- Scientists from many disciplines are tackling the challenges of the complexity of the systems they study.
- Several recent National Research Council reports discuss the complexity of the systems researchers must understand and the necessity of mathematical and computer models in achieving such understanding.
- It is not just science that must handle complexity. The business world is also becoming more complex with global supply chains and complex market forces at work.
- Companies looking for the next edge in the market are turning to operations research, statistics, and applied mathematics to model their complex systems and make better decisions.
The program focuses on the development and understanding of the skills used to conceptualize and analyze real world systems. The continued development of operations research, statistics, applied mathematics and discrete mathematics is critical to scientific advancement in the twenty-first century.
Faculty and students engage and collaborate to contribute to the mathematical tools and knowledge base in the fields of science, medicine, business and engineering.

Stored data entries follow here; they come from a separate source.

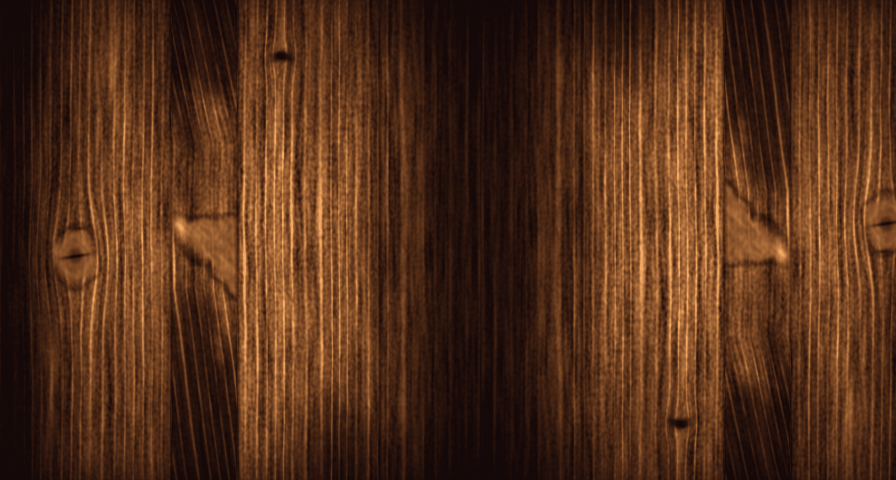
Give the GLSL for this texture, as a Shadertoy shader.

```glsl
const float SEAM = 1.002;      // where the two rotated boards meet
const vec2 ROUND_KNOT = vec2(0.158, 0.466);
const vec2 DARK_KNOT = vec2(0.587, 0.883);
const vec2 CHIP = vec2(0.376, 0.527);

vec2 hashGradient(vec2 cell) {
    vec2 h = vec2(dot(cell, vec2(127.1, 311.7)), dot(cell, vec2(269.5, 183.3)));
    return fract(sin(h) * 43758.5) * 2.0 - 1.0;
}

float gradientNoise(vec2 p) {
    vec2 i = floor(p), f = p - i;
    vec2 u = f * f * f * (f * (f * 6.0 - 15.0) + 10.0);
    vec2 e = vec2(0.0, 1.0);
    float a = dot(hashGradient(i), f);
    float b = dot(hashGradient(i + e.yx), f - e.yx);
    float c = dot(hashGradient(i + e.xy), f - e.xy);
    float d = dot(hashGradient(i + e.yy), f - e.yy);
    return mix(mix(a, b, u.x), mix(c, d, u.x), u.y);
}

float blob(vec2 p, vec2 centre, vec2 size) {
    vec2 d = (p - centre) / size;
    return exp(-dot(d, d));
}

float band(float x, float lo, float hi, float soft) {
    return smoothstep(lo - soft, lo + soft, x) * (1.0 - smoothstep(hi - soft, hi + soft, x));
}

// Grain coordinate: lines bow around knots and fan out in the chipped plank
float grainCoord(vec2 p, float plank) {
    float g = p.x + 0.007 * gradientNoise(vec2(p.x * 5.0, p.y * 2.5));
    g += 0.0016 * gradientNoise(vec2(p.x * 20.0, p.y * 12.0));
    g -= 0.7 * (p.x - ROUND_KNOT.x) * blob(p, ROUND_KNOT, vec2(0.06, 0.1));
    g -= 0.5 * (p.x - DARK_KNOT.x) * blob(p, DARK_KNOT, vec2(0.03, 0.04));
    return g + plank * (0.22 * max(p.y - 0.7, 0.0) - 0.13 * max(0.4 - p.y, 0.0));
}

// Thin pale growth lines, wider apart near the seam
float growthLines(float g, float y) {
    float phase = 47.0 * min(g, 0.79) + 33.0 * max(g - 0.79, 0.0);
    phase += 1.1 * gradientNoise(vec2(g * 14.0, 3.0));
    float line = pow(0.5 + 0.5 * cos(6.2832 * phase), 7.0);
    float strength = 0.75 + 1.0 * gradientNoise(vec2(floor(phase + 0.5) * 0.73, y * 1.8));
    strength += 0.55 * gradientNoise(vec2(g * 60.0, y * 40.0));
    return line * clamp(strength, 0.1, 1.3);
}

float lighting(vec2 p) {
    float body = smoothstep(0.02, 0.2, p.x) * (1.0 - smoothstep(0.7, 0.97, p.x));
    float glow = smoothstep(0.485, 0.505, p.x) * (1.0 - smoothstep(0.52, 0.8, p.x));
    float height = pow(clamp(4.0 * p.y * (1.0 - p.y), 0.0, 1.0), 0.8);
    float patches = 1.0 + 0.4 * gradientNoise(vec2(p.x * 9.0, p.y * 3.0));
    return (0.125 + 0.35 * body + 0.17 * glow) * mix(0.46, 1.06, height) * patches;
}

// Round knot with faint rings and a cracked core
float addRoundKnot(float tone, vec2 p) {
    vec2 d = p - ROUND_KNOT;
    float r = length(d / vec2(0.046, 0.06)) + 0.25 * gradientNoise(p * 24.0);
    float rings = 0.55 + 0.04 * cos(r * 19.0) + 0.15 * gradientNoise(p * vec2(90.0, 60.0));
    tone = mix(tone, rings, 0.75 * (1.0 - smoothstep(0.65, 1.05, r)));
    tone *= 1.0 - 0.3 * exp(-pow((r - 1.1) * 8.0, 2.0));
    tone *= 1.0 - 0.45 * blob(p, ROUND_KNOT, vec2(0.014, 0.016));
    float crack = blob(p, ROUND_KNOT + vec2(0.0, 0.15 * d.x), vec2(0.028, 0.004));
    crack += 0.8 * blob(p, ROUND_KNOT + vec2(0.005, 0.058), vec2(0.016, 0.005));
    tone *= 1.0 - 0.75 * min(crack, 1.0);
    return tone + 0.28 * blob(p, ROUND_KNOT + vec2(-0.044, 0.01), vec2(0.007, 0.035));
}

// Torn wedge with a lit left tip and a shadowed lower edge
float addChip(float tone, vec2 p) {
    float rough = 0.022 * gradientNoise(p * 24.0);
    float slope = (p.y - CHIP.y + p.x - CHIP.x) * 0.7 + 0.016 + rough;
    float top = 0.545 - p.y + rough;
    float inside = min(min(slope, top), min(p.x - 0.36, 0.493 - p.x));
    float fibre = 0.65 + 0.25 * gradientNoise(vec2((p.x + p.y) * 60.0, (p.x - p.y) * 16.0));
    fibre += 0.14 * gradientNoise(p * vec2(120.0, 80.0)) - 0.8 * (p.x - CHIP.x);
    tone = mix(tone, fibre, 0.85 * smoothstep(-0.006, 0.012, inside));
    float side = band(p.x, 0.36, 0.493, 0.004);
    tone *= 1.0 - 0.4 * side * exp(-pow((slope + 0.008) * 130.0, 2.0));
    tone *= 1.0 - 0.35 * side * exp(-pow((top + 0.004) * 140.0, 2.0));
    return tone + 0.35 * blob(p, CHIP, vec2(0.012, 0.035));
}

float woodTone(vec2 p) {
    float plank = band(p.x, 0.357, 0.495, 0.003);
    float g = grainCoord(p, plank);
    float light = lighting(p);

    // Charred ends of the chipped plank, smooth wood between them
    float ragged = p.y + 0.16 * gradientNoise(p * vec2(14.0, 7.0)) + 0.05 * gradientNoise(p * 45.0);
    float charred = plank * (smoothstep(0.68, 0.84, ragged) + 1.0 - smoothstep(0.24, 0.44, ragged));
    float smoothWood = plank * band(p.y, 0.54, 0.74, 0.04);
    float scorch = blob(p, vec2(0.7, 0.04), vec2(0.1, 0.16));

    // Body, streaks and pores
    float deep = smoothstep(0.72, 0.85, p.x);
    float streaks = 0.45 * gradientNoise(vec2(g * 27.0, p.y * 0.8))
                  + 0.5 * gradientNoise(vec2(g * 66.0, p.y * 2.5))
                  + 0.55 * gradientNoise(vec2(g * 130.0, p.y * 10.0));
    float pores = gradientNoise(p * vec2(150.0, 110.0)) + 0.5 * gradientNoise(p * vec2(80.0, 50.0));
    float tone = light * max(0.82 + (1.0 + 0.35 * deep) * streaks + 0.36 * pores, 0.15);
    tone *= (1.0 - 0.55 * charred) * (1.0 - 0.45 * scorch);
    tone += light * 0.62 * growthLines(g, p.y) * (1.0 - 0.75 * smoothWood);

    // Joints between planks
    float joints = exp(-pow((p.x - 0.357) * 280.0, 2.0)) + exp(-pow((p.x - 0.495) * 280.0, 2.0))
                 + exp(-pow((p.x - 0.79) * 200.0, 2.0));
    tone *= 1.0 - 0.4 * joints;

    // Knots, chip and pale scars
    tone = addChip(addRoundKnot(tone, p), p);
    vec2 bent = p + vec2(0.0, 9.0 * pow(p.x - DARK_KNOT.x, 2.0) + 0.008 * gradientNoise(p * 70.0));
    tone *= 1.0 - 0.92 * blob(bent, DARK_KNOT, vec2(0.024, 0.011));
    tone += 0.2 * blob(p, vec2(0.232, 0.86), vec2(0.007, 0.06));
    return tone + 0.14 * blob(p, vec2(0.11 + 0.08 * (p.y - 0.2), 0.2), vec2(0.008, 0.13));
}

vec3 stain(float tone) {
    float t = clamp(tone, 0.08, 0.95);
    return vec3(t, 0.5 * t + 0.22 * t * t - 0.01, 0.02 + 0.12 * t + 0.28 * t * t);
}

void mainImage(out vec4 fragColor, in vec2 fragCoord) {
    // The right board is the left one turned by half a circle
    vec2 q = fragCoord / iResolution.y - vec2(SEAM, 0.5);
    q *= q.x > 0.0 ? -1.0 : 1.0;
    fragColor = vec4(stain(woodTone(q + vec2(SEAM, 0.5))), 1.0);
}
```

This program fulfills important needs nationally and for the Commonwealth in terms of research, training, and service. Graduates of the program would be well placed for roles as mathematical scientists, operations research analysts, and statisticians. The Bureau of Labor Statistics’ Occupational Outlook forecast strong growth in employment in these roles nationally, especially at the Ph.D. level. The Virginia Employment Commission forecasts increases in employment in the Commonwealth of 19% for mathematical scientists, 20% for operations research analysts, and 21% for statisticians. Businesses and organizations are looking for people trained in applied mathematics, operations research, and statistics, but who also understand the systems that they model and can analyze them using multiple tools.